* WHAT YOU ARE ASKED TO DO
Please copy every line with the string "digits" from the entries below.

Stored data
□ □ □

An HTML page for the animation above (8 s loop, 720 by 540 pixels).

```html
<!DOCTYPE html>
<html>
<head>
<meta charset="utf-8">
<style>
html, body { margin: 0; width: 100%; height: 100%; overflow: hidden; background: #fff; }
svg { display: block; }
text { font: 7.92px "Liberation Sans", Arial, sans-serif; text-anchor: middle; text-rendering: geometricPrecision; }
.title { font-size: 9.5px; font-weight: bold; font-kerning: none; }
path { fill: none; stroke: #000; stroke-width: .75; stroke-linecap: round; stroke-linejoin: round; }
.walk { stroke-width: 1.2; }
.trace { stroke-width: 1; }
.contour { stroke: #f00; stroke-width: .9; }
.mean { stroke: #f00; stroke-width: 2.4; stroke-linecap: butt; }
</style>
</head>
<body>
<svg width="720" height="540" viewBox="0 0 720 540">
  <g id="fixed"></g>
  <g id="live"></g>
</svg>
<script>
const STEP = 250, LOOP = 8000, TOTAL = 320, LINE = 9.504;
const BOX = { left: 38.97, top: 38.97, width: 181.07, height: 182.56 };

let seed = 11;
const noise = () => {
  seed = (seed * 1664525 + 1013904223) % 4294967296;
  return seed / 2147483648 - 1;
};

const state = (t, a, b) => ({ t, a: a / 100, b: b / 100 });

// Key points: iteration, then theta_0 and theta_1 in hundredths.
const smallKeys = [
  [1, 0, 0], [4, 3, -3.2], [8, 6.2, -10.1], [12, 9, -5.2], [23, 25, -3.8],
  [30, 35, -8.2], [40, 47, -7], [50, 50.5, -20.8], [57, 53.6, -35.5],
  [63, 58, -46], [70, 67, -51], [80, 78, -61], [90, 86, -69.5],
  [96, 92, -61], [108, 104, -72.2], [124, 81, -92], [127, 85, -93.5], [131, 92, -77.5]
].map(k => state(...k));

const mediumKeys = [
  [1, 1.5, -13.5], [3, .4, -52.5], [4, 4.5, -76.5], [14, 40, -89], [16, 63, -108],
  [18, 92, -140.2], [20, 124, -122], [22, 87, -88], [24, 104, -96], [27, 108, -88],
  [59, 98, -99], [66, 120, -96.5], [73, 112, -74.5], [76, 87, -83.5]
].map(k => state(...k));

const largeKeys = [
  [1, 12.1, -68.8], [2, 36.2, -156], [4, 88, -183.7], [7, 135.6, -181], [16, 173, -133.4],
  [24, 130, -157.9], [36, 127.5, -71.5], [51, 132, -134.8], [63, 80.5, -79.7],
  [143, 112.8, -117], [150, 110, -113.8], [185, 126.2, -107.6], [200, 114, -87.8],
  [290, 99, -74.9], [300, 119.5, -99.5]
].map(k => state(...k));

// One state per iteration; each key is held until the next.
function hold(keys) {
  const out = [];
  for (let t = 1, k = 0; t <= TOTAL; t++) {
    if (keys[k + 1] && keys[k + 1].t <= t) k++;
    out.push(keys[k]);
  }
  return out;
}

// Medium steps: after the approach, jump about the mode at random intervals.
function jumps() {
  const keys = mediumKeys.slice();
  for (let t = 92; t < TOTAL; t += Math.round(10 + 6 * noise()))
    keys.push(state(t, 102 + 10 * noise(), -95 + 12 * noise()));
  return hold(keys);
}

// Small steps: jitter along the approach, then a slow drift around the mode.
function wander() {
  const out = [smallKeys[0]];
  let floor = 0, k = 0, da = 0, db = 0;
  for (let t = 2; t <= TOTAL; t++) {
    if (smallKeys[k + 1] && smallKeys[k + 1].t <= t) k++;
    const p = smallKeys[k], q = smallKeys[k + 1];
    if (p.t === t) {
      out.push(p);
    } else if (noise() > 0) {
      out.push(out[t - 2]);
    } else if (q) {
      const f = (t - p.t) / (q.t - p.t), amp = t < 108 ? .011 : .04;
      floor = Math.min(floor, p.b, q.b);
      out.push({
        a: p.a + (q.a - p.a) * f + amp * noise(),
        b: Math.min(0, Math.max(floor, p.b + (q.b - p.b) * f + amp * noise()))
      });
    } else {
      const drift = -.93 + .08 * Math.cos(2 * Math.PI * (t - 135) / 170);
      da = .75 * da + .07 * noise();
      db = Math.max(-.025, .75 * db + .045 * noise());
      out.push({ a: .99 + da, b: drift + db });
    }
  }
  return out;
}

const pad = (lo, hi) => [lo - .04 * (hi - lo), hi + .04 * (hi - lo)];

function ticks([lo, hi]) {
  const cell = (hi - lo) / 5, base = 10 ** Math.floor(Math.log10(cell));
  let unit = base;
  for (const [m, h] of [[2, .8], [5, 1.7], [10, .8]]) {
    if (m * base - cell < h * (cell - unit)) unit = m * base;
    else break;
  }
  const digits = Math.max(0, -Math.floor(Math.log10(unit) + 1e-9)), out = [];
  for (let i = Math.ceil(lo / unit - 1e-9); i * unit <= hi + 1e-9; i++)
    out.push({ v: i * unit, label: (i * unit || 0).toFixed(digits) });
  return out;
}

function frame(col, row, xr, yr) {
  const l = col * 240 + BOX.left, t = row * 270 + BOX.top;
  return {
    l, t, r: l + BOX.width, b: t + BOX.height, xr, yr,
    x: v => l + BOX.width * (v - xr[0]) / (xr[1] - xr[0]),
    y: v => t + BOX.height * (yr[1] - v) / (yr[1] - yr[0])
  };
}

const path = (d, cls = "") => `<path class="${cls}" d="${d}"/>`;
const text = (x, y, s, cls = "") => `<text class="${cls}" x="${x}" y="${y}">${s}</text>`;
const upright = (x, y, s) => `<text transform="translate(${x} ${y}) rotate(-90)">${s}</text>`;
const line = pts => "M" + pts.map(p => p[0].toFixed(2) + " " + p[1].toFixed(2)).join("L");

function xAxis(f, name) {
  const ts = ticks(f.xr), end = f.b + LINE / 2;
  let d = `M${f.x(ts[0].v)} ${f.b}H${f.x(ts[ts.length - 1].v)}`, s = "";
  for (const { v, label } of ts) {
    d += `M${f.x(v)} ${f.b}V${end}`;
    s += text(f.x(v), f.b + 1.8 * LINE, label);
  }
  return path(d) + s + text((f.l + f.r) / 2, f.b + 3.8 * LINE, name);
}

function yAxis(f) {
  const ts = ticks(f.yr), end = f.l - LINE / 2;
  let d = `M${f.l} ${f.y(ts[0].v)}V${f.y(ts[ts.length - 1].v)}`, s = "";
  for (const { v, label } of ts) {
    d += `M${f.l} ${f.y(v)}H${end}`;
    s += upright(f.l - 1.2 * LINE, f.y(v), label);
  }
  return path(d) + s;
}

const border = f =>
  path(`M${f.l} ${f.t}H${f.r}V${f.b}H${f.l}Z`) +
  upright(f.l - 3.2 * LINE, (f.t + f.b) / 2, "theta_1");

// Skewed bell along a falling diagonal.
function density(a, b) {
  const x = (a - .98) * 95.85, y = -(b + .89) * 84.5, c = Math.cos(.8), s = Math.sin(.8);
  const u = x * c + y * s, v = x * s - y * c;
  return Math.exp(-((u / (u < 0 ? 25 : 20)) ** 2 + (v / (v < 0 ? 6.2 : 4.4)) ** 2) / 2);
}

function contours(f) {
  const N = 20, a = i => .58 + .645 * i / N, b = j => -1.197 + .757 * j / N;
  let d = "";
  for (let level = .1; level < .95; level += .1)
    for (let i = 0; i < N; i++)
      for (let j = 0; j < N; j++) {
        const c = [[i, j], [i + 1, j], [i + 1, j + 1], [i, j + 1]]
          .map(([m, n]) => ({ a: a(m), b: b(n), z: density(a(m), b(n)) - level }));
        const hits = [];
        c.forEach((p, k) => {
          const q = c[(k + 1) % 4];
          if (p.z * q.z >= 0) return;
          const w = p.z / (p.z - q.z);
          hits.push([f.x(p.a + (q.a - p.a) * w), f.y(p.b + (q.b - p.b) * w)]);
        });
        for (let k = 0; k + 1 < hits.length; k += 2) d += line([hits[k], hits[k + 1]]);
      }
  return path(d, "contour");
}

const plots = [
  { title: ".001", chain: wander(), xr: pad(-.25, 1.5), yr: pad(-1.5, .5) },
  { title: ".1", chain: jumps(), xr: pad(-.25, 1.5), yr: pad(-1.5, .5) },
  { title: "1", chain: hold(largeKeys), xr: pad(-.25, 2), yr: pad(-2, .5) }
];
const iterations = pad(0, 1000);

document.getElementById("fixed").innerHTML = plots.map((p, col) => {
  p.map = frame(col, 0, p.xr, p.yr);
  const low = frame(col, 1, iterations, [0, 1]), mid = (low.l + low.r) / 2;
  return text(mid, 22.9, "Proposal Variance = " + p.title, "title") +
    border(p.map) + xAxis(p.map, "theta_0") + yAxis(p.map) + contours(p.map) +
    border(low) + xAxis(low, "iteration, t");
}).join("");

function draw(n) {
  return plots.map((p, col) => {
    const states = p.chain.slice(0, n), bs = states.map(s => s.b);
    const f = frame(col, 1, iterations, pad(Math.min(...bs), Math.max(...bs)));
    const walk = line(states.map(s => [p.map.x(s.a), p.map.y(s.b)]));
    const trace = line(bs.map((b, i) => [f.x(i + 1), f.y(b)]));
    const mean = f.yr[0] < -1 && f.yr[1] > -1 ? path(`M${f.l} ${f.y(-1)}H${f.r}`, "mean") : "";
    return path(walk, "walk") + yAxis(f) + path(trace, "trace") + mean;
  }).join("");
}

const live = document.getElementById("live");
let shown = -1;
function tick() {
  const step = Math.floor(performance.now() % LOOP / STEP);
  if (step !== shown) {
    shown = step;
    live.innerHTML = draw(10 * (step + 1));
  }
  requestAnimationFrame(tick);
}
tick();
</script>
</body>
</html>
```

□ □ □

* FINAL ANSWER
  const digits = Math.max(0, -Math.floor(Math.log10(unit) + 1e-9)), out = [];
    out.push({ v: i * unit, label: (i * unit || 0).toFixed(digits) });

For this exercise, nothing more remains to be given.